(Source texts of formatted documents)
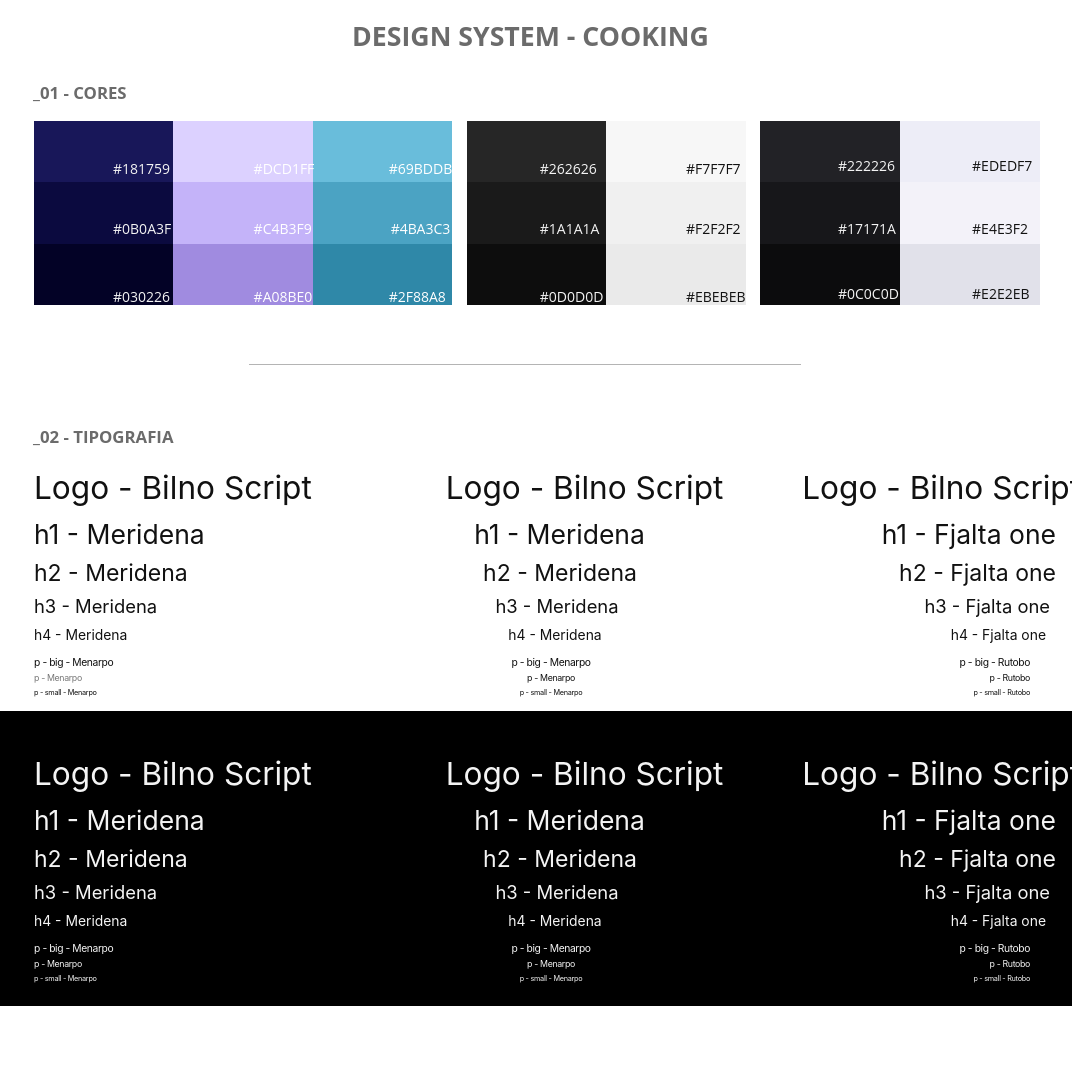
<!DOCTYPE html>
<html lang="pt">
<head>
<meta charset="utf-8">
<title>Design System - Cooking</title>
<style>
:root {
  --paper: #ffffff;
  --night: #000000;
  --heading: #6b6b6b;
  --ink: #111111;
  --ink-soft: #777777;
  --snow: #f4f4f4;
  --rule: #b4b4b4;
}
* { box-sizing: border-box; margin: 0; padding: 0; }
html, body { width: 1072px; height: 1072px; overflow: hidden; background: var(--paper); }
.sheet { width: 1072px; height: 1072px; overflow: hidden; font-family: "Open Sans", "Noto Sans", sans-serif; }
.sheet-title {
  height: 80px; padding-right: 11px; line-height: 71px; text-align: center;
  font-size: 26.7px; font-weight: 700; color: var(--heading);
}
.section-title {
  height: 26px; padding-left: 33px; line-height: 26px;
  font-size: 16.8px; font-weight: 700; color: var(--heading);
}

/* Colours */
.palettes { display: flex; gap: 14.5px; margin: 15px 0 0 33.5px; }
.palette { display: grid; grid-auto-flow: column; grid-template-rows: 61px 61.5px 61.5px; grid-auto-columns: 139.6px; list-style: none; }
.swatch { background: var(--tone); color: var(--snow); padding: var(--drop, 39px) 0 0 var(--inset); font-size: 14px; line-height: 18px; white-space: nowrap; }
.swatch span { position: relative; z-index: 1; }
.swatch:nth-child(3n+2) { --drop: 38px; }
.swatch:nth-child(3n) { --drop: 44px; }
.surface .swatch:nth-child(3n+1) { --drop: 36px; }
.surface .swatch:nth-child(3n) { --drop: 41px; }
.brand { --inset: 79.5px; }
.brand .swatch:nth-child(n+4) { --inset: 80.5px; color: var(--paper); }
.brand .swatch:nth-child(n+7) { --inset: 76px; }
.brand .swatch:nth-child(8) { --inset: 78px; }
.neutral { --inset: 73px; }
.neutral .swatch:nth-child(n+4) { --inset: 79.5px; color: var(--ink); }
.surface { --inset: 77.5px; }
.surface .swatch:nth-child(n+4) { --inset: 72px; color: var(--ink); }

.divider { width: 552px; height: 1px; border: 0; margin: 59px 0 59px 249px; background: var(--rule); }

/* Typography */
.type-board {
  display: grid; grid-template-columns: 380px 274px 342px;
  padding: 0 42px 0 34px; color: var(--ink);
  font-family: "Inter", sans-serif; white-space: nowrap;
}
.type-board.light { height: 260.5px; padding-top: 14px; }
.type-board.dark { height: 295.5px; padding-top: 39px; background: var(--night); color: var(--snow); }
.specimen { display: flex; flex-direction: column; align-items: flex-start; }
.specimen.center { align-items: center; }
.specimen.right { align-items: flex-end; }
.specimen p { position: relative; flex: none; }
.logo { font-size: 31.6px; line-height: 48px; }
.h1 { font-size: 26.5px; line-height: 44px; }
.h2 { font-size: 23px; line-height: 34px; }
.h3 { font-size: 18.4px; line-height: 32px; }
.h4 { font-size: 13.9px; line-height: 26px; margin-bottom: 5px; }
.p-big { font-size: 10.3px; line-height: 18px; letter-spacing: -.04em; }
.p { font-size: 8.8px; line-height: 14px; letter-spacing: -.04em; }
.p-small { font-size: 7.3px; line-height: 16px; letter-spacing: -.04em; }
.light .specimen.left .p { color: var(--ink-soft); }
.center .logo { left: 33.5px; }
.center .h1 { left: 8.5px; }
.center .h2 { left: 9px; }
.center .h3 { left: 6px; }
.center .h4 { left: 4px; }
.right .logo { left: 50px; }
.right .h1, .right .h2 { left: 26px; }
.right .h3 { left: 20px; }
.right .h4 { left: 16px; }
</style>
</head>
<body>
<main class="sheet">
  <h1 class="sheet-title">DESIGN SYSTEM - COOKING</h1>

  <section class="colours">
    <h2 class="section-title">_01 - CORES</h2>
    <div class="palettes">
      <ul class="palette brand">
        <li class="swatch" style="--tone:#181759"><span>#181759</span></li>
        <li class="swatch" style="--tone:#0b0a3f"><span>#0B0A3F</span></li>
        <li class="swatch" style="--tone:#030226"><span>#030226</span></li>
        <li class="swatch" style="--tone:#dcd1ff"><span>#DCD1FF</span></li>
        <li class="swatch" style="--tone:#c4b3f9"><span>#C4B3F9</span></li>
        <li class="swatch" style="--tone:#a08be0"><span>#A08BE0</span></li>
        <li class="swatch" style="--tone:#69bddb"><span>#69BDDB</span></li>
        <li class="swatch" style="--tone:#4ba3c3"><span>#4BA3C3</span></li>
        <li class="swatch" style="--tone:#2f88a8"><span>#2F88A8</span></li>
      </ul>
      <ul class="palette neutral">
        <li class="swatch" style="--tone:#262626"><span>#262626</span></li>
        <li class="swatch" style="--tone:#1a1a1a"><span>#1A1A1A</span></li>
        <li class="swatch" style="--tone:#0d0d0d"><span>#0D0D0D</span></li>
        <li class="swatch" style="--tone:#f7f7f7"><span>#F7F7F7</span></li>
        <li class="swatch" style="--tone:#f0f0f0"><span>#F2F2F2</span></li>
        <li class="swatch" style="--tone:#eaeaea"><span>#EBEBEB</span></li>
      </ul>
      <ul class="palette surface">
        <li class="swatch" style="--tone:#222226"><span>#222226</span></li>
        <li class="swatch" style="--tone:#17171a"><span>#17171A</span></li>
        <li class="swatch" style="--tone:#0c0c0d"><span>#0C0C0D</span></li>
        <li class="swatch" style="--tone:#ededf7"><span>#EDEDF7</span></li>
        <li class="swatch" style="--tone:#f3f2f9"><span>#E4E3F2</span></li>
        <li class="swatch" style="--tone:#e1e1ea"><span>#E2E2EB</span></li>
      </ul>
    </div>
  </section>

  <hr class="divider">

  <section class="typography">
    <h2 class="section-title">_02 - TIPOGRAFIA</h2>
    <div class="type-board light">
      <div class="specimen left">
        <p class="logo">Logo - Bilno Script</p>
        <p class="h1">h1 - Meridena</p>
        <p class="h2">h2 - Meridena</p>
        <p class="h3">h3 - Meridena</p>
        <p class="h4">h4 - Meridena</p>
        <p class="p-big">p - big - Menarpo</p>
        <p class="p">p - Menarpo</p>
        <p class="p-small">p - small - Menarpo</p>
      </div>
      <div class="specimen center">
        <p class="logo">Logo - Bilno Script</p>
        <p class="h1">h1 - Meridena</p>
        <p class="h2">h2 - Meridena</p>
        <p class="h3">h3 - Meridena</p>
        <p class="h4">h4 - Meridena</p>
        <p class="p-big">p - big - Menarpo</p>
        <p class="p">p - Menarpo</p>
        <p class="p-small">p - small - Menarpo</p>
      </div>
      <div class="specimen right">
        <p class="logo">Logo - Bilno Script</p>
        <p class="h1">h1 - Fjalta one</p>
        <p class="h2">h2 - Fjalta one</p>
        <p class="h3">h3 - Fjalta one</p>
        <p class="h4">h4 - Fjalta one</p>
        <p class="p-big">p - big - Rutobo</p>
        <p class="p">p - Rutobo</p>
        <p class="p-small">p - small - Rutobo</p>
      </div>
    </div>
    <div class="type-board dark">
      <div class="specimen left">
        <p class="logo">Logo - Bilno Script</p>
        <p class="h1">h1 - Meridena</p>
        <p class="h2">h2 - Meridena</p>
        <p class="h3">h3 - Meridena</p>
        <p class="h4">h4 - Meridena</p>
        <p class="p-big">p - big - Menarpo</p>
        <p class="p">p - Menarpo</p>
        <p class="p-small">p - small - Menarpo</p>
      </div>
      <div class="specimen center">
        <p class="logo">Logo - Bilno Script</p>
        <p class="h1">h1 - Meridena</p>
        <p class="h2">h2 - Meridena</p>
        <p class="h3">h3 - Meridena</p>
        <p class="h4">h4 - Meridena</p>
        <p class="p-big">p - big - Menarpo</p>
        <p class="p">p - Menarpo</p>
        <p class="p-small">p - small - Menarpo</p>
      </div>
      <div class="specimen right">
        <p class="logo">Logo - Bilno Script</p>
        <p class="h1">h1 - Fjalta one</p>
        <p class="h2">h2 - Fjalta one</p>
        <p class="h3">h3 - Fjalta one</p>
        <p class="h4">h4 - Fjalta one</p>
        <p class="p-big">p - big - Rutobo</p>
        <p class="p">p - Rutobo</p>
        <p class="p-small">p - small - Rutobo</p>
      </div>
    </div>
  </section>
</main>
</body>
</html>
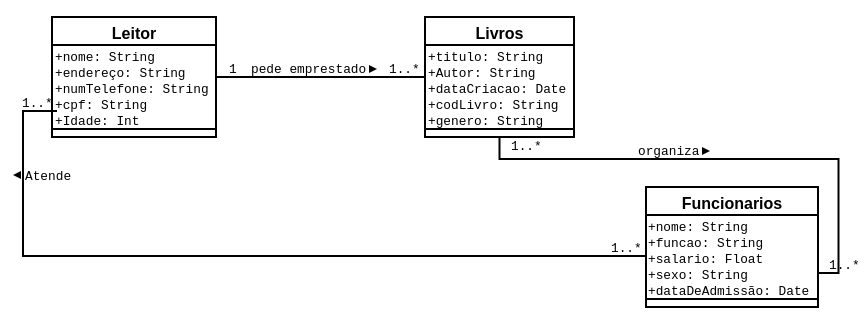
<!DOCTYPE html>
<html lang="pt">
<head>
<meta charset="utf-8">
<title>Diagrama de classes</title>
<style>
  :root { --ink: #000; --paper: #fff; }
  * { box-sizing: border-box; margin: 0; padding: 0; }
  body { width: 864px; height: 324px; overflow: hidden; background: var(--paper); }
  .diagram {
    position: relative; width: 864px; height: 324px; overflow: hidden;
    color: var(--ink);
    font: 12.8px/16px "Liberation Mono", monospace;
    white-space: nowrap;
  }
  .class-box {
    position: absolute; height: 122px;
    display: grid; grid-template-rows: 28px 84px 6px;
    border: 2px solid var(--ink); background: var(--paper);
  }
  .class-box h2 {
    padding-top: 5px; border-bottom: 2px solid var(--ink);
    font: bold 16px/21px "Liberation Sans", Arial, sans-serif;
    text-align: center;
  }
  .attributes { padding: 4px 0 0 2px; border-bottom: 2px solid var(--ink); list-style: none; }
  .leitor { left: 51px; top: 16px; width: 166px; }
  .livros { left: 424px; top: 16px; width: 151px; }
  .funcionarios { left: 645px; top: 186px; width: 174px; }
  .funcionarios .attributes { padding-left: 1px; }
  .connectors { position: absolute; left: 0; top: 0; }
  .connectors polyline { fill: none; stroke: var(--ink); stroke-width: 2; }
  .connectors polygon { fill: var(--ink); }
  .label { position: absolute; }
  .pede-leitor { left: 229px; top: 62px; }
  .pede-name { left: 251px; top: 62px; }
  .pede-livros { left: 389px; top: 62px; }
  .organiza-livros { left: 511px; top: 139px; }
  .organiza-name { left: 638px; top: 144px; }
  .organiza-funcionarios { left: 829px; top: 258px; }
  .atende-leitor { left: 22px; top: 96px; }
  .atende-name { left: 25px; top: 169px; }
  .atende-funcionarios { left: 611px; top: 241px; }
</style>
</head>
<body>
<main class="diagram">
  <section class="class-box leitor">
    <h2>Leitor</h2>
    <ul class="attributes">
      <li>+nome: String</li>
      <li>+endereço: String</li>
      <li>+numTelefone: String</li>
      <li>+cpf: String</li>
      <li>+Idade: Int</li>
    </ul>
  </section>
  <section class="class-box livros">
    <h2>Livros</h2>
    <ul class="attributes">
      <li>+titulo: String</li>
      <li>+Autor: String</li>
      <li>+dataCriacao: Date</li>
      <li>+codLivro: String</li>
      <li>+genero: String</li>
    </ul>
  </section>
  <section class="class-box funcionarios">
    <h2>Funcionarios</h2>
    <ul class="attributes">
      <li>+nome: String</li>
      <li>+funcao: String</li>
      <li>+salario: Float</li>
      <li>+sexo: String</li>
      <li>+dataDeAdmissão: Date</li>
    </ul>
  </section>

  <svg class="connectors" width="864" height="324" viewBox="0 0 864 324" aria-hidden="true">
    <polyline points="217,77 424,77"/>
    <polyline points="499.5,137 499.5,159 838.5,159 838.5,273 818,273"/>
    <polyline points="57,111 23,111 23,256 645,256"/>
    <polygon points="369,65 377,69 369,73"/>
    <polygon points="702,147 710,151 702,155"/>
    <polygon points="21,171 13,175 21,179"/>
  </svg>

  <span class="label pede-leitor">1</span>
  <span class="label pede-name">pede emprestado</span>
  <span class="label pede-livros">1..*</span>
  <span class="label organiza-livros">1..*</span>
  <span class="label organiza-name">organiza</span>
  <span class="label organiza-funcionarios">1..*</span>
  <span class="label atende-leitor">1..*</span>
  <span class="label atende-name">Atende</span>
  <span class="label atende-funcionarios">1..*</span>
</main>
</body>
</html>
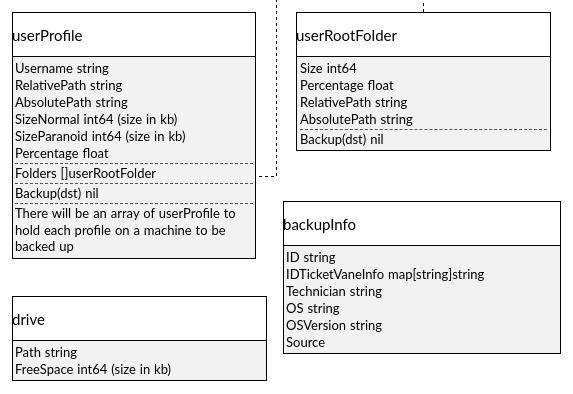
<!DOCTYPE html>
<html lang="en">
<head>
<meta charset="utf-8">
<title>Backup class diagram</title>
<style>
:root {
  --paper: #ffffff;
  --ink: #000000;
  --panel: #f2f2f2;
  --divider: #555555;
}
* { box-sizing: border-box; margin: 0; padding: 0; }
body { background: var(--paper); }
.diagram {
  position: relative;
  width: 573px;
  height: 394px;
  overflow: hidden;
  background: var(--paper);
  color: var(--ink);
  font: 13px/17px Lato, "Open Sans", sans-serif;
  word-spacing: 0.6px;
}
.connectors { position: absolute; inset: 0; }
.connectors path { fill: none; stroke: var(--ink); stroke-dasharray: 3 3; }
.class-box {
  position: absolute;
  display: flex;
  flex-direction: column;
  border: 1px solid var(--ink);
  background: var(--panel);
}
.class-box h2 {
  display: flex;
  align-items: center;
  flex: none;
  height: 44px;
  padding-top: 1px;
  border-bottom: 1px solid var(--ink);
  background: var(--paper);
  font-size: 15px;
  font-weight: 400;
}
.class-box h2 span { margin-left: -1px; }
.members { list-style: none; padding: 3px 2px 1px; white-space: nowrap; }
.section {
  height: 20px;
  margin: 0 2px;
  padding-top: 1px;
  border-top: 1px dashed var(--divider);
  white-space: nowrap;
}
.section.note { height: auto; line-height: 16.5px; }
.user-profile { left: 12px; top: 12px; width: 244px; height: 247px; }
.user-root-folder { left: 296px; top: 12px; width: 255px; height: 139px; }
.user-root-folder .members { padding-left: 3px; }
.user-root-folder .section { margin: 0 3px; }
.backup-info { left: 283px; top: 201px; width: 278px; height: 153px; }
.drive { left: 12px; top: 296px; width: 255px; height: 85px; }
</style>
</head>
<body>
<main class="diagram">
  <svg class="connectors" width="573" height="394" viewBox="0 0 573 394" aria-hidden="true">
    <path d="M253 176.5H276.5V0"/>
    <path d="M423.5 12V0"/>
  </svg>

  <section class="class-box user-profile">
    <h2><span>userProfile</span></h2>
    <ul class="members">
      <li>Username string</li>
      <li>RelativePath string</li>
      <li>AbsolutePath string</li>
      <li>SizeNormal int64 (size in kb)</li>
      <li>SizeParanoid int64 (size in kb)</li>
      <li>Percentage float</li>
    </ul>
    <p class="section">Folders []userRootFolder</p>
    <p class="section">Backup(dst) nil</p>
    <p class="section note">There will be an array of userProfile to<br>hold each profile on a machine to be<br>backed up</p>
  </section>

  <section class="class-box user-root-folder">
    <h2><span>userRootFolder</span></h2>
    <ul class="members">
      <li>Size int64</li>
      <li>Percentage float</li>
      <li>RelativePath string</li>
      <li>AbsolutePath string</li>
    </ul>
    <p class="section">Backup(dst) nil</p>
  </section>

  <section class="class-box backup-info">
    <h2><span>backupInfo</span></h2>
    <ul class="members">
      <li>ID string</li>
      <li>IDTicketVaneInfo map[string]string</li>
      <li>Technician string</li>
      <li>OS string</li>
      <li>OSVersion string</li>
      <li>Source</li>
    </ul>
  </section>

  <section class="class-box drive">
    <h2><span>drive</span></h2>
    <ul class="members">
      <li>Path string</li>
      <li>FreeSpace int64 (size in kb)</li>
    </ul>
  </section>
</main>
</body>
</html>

-- What the exercise asks --
Select every line above that contains the word "userRootFolder", and copy it.

-- Task answer --
    <p class="section">Folders []userRootFolder</p>
    <h2><span>userRootFolder</span></h2>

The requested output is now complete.